Research by hotel booking platform, hoo, has revealed that while coastal staycations have been in high demand during the summer months, the capital is poised to bounce back as the go-to destination of choice for many domestic tourists as the nights draw in and the temperature drops.
hoo’s research found that just 6% of people would opt for a trip to London over a coastal location during the summer, however, as we head into autumn this increases to 29% suggesting an influx of tourism activity could be on the way.
Prior to the pandemic, London reigned supreme as the most visited city in Britain. In fact, there were almost 4m holiday trips to the capital each year on average between 2017-2019, nearly 3m more than Scarborough – the second most popular spot for a pre-pandemic staycation.
That’s more holidays to London than UK travellers took to Mallorca and the Algarve combined, and considerably higher than the number of trips taken to Ibiza, Benidorm and Crete.
2019 also saw the capital accommodate 12.2m overnight stays and 281m day trips, by far the most of any British region.

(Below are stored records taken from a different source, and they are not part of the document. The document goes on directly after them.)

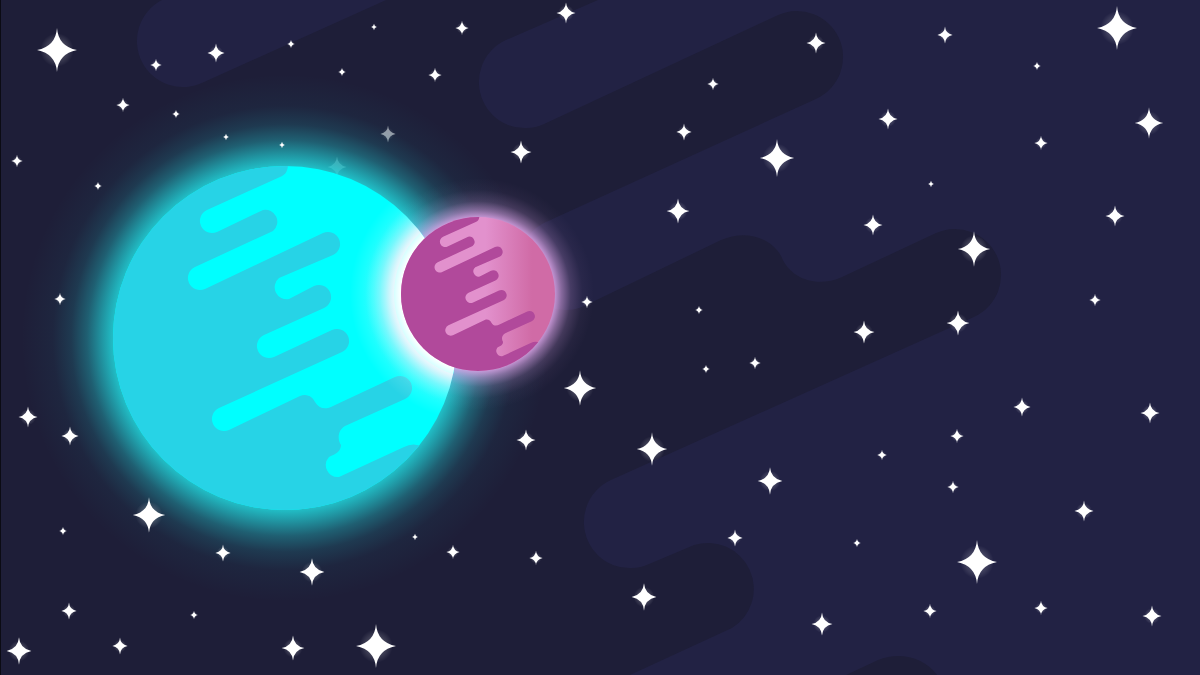
<!DOCTYPE html>
<html lang="en">
<head>
<meta charset="utf-8">
<title>Two planets in a starry sky</title>
<style>
:root {
  --sky: #222244;
  --sky-deep: #1e1e38;
  --edge: #0b0b14;
  --cyan: #00ffff;
  --cyan-deep: #27d3e6;
  --magenta: #b1499b;
  --pink-light: #e291cd;
  --pink: #d06ba6;
  --lilac: #d9a3e6;
  --star: #ffffff;
}
html, body { margin: 0; overflow: hidden; background: var(--sky); }
.space { display: block; width: 1200px; height: 675px; }
.sky { fill: var(--sky); }
.cloud { fill: var(--sky-deep); }
.edge { fill: var(--edge); }
.planet-cyan { fill: var(--cyan); }
.bands-cyan { fill: var(--cyan-deep); }
.bands-magenta { fill: var(--magenta); }
.star-shape { fill: var(--star); }
.c0 { stop-color: #22e4e8; }
.w0 { stop-color: var(--star); }
.l0 { stop-color: var(--lilac); }
.p0 { stop-color: var(--pink-light); }
.p1 { stop-color: var(--pink); }
.k0 { stop-color: var(--cyan); }
</style>
</head>
<body>
<svg class="space" viewBox="0 0 1200 675" role="img" aria-label="A large cyan planet and a small pink planet among stars">
  <defs>
    <radialGradient id="cyan-glow" gradientUnits="userSpaceOnUse" cx="285" cy="338" r="264">
      <stop class="c0" offset=".64" stop-opacity=".86"/>
      <stop class="c0" offset=".69" stop-opacity=".62"/>
      <stop class="c0" offset=".75" stop-opacity=".33"/>
      <stop class="c0" offset=".81" stop-opacity=".14"/>
      <stop class="c0" offset=".88" stop-opacity=".04"/>
      <stop class="c0" offset="1" stop-opacity="0"/>
    </radialGradient>
    <radialGradient id="pink-glow" gradientUnits="userSpaceOnUse" cx="478" cy="294" r="116">
      <stop class="l0" offset=".65" stop-opacity=".95"/>
      <stop class="l0" offset=".72" stop-opacity=".55"/>
      <stop class="l0" offset=".8" stop-opacity=".2"/>
      <stop class="l0" offset=".9" stop-opacity=".04"/>
      <stop class="l0" offset="1" stop-opacity="0"/>
    </radialGradient>
    <radialGradient id="white-glow" gradientUnits="userSpaceOnUse" cx="478" cy="294" r="128">
      <stop class="w0" offset=".6" stop-opacity="1"/>
      <stop class="w0" offset=".67" stop-opacity=".8"/>
      <stop class="w0" offset=".77" stop-opacity=".4"/>
      <stop class="w0" offset=".88" stop-opacity=".12"/>
      <stop class="w0" offset="1" stop-opacity="0"/>
    </radialGradient>
    <linearGradient id="pink-surface">
      <stop class="p0" offset=".25"/>
      <stop class="p0" offset=".55"/>
      <stop class="p1" offset=".85"/>
    </linearGradient>
    <radialGradient id="star-halo">
      <stop class="w0" offset="0" stop-opacity=".6"/>
      <stop class="w0" offset=".4" stop-opacity=".22"/>
      <stop class="w0" offset="1" stop-opacity="0"/>
    </radialGradient>
    <clipPath id="planet-disc"><circle cx="285" cy="338" r="172"/></clipPath>
    <path id="bands" clip-path="url(#planet-disc)" d="M100 150H288C289 168 288 174 280 177L207 210A12 12 0 0 0 217 232L263 210A12 12 0 0 1 273 231L195 267A12 12 0 0 0 205 289L323 233A12 12 0 0 1 333 255L279 278A12 12 0 0 0 289 299L314 286A12 12 0 0 1 324 308L264 335A12 12 0 0 0 274 357L332 330A12 12 0 0 1 342 352L219 408A12 12 0 0 0 229 430L300 396C308 393 313 398 315 402C319 409 326 410 333 406L395 377A12 12 0 0 1 405 399L345 426C338 430 337 439 341 445C341 451 336 454 329 457A12 12 0 0 0 339 477L404 447Q413 442 424 447L424 530H100Z"/>
    <g id="star">
      <circle r="8" fill="url(#star-halo)"/>
      <path class="star-shape" d="M0-10.5Q.6-1.8 9.5 0Q.6 1.8 0 10.5Q-.6 1.8-9.5 0Q-.6-1.8 0-10.5Z"/>
      <circle class="star-shape" r="2.2"/>
    </g>
  </defs>

  <rect class="sky" width="1200" height="675"/>
  <g class="cloud">
    <path d="M0 0H162A46 46 0 0 0 204 82L386 0H598L506 40A46 46 0 0 0 544 124L778 15A46 46 0 0 1 816 99L546 222A46 46 0 0 0 584 306L721 240C748 228 774 240 782 258C790 277 815 289 842 277L936 233A46 46 0 0 1 974 317L611 480A46 46 0 0 0 649 564L694 545A46 46 0 0 1 732 628L630 675H0Z"/>
    <path d="M846 675L878 660C900 651 925 658 937 675Z"/>
  </g>
  <rect class="edge" width="1" height="675"/>

  <g id="faded-stars">
    <use href="#star" transform="translate(388 134) scale(.8)" opacity=".55"/>
    <use href="#star" transform="translate(337 167)" opacity=".3"/>
  </g>

  <g id="cyan-planet">
    <circle cx="285" cy="338" r="264" fill="url(#cyan-glow)"/>
    <circle class="planet-cyan" cx="285" cy="338" r="172"/>
    <use class="bands-cyan" href="#bands"/>
  </g>

  <g id="pink-planet">
    <circle cx="478" cy="294" r="116" fill="url(#pink-glow)"/>
    <g clip-path="url(#planet-disc)">
      <circle class="planet-cyan" cx="478" cy="294" r="84"/>
      <circle cx="478" cy="294" r="128" fill="url(#white-glow)"/>
    </g>
    <circle cx="478" cy="294" r="77" fill="url(#pink-surface)"/>
    <use class="bands-magenta" href="#bands" transform="translate(350.4 142.7) scale(.4477)"/>
  </g>

  <g id="large-stars">
    <use href="#star" transform="translate(57 50) scale(2.1)"/>
    <use href="#star" transform="translate(1117 28) scale(2.1)"/>
    <use href="#star" transform="translate(376 646) scale(2.1)"/>
    <use href="#star" transform="translate(977 562) scale(2.1)"/>
    <use href="#star" transform="translate(777 158) scale(1.8)"/>
    <use href="#star" transform="translate(974 249) scale(1.7)"/>
    <use href="#star" transform="translate(580 388) scale(1.7)"/>
    <use href="#star" transform="translate(652 449) scale(1.6)"/>
    <use href="#star" transform="translate(149 515) scale(1.7)"/>
    <use href="#star" transform="translate(1149 123) scale(1.5)"/>
  </g>
  <g id="medium-stars">
    <use href="#star" transform="translate(312 572) scale(1.3)"/>
    <use href="#star" transform="translate(293 648) scale(1.2)"/>
    <use href="#star" transform="translate(19 651) scale(1.3)"/>
    <use href="#star" transform="translate(644 597) scale(1.3)"/>
    <use href="#star" transform="translate(770 481) scale(1.3)"/>
    <use href="#star" transform="translate(678 211) scale(1.2)"/>
    <use href="#star" transform="translate(958 323) scale(1.2)"/>
    <use href="#star" transform="translate(864 332) scale(1.1)"/>
    <use href="#star" transform="translate(822 624) scale(1.1)"/>
    <use href="#star" transform="translate(521 152) scale(1.1)"/>
    <use href="#star" transform="translate(1115 216)"/>
    <use href="#star" transform="translate(1152 616)"/>
    <use href="#star" transform="translate(1150 413)"/>
    <use href="#star" transform="translate(1084 511)"/>
    <use href="#star" transform="translate(873 225)"/>
    <use href="#star" transform="translate(888 119)"/>
    <use href="#star" transform="translate(816 43)"/>
    <use href="#star" transform="translate(566 13)"/>
    <use href="#star" transform="translate(526 440)"/>
    <use href="#star" transform="translate(28 417)"/>
  </g>
  <g id="small-stars">
    <use href="#star" transform="translate(216 53) scale(.9)"/>
    <use href="#star" transform="translate(70 436) scale(.9)"/>
    <use href="#star" transform="translate(69 611) scale(.8)"/>
    <use href="#star" transform="translate(223 553) scale(.8)"/>
    <use href="#star" transform="translate(120 646) scale(.8)"/>
    <use href="#star" transform="translate(684 132) scale(.8)"/>
    <use href="#star" transform="translate(735 538) scale(.8)"/>
    <use href="#star" transform="translate(945 35) scale(.8)"/>
    <use href="#star" transform="translate(1022 407) scale(.9)"/>
    <use href="#star" transform="translate(957 436) scale(.7)"/>
    <use href="#star" transform="translate(930 611) scale(.7)"/>
    <use href="#star" transform="translate(1041 608) scale(.7)"/>
    <use href="#star" transform="translate(1041 143) scale(.7)"/>
    <use href="#star" transform="translate(536 558) scale(.7)"/>
    <use href="#star" transform="translate(453 552) scale(.7)"/>
    <use href="#star" transform="translate(462 28) scale(.7)"/>
    <use href="#star" transform="translate(435 75) scale(.7)"/>
    <use href="#star" transform="translate(123 105) scale(.7)"/>
    <use href="#star" transform="translate(156 65) scale(.6)"/>
    <use href="#star" transform="translate(587 302) scale(.6)"/>
    <use href="#star" transform="translate(713 84) scale(.6)"/>
    <use href="#star" transform="translate(755 363) scale(.6)"/>
    <use href="#star" transform="translate(1095 300) scale(.6)"/>
    <use href="#star" transform="translate(953 487) scale(.6)"/>
    <use href="#star" transform="translate(882 455) scale(.5)"/>
    <use href="#star" transform="translate(17 161) scale(.6)"/>
    <use href="#star" transform="translate(60 299) scale(.6)"/>
  </g>
  <g id="tiny-stars">
    <use href="#star" transform="translate(98 186) scale(.4)"/>
    <use href="#star" transform="translate(176 114) scale(.4)"/>
    <use href="#star" transform="translate(291 44) scale(.4)"/>
    <use href="#star" transform="translate(342 72) scale(.4)"/>
    <use href="#star" transform="translate(374 27) scale(.3)"/>
    <use href="#star" transform="translate(226 137) scale(.3)"/>
    <use href="#star" transform="translate(282 145) scale(.3)"/>
    <use href="#star" transform="translate(63 531) scale(.4)"/>
    <use href="#star" transform="translate(194 615) scale(.4)"/>
    <use href="#star" transform="translate(415 537) scale(.3)"/>
    <use href="#star" transform="translate(699 310) scale(.4)"/>
    <use href="#star" transform="translate(706 369) scale(.4)"/>
    <use href="#star" transform="translate(857 543) scale(.4)"/>
    <use href="#star" transform="translate(1037 66) scale(.4)"/>
    <use href="#star" transform="translate(931 184) scale(.3)"/>
  </g>
</svg>
</body>
</html>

However, research by hoo found that while lockdown restrictions were in place preventing restaurants, bars, shops and clubs from opening, 87% of people stated they were much less likely to visit a major city like London.
Despite restrictions being lifted, 34% still stated they were much less likely to visit a major city for leisure reasons. Although the good news is that 47% are now somewhat, or much more likely to take a trip to a major city and there are already signs that London is starting to regain its buzz.
Prior to the pandemic (2019), an estimated 1.4bn people used the London Underground to traverse the capital. The equivalent of 31% of all global airline passengers during the same period, enough to fill almost 12m flights.
That’s around 107m of us taking to the tube in a single month and while the pandemic saw this decline to a low of 5.7m in spring last year, the latest data shows that tube travel has returned to just shy of 50m monthly passengers – signs that London is starting to see a return to normality.
This will be welcome news for the capital’s tourism and hospitality sectors with British holidaymakers spending an average of £1.125bn a year between 2017 and 2019, with the expenditure generated by domestic day visits alone during 2019 generating £14.5bn
hoo Co-founder, Adrian Murdock, commented:
“London tourism has been hit extremely hard by the pandemic, with various lockdowns and other ongoing restrictions ensuring the majority of potential visitors have stayed away.
Only time will tell as to the true extent of the damage caused but the important thing now is that we look forward.
Having played second fiddle to coastal staycations throughout the summer months, London is now poised to make a significant return to form as the temperature drops and the days get shorter.
Fingers crossed, this should soon see London regain the title as our most visited city, with the resulting uplift in tourism spend also warmly welcomed by those still fighting to survive.”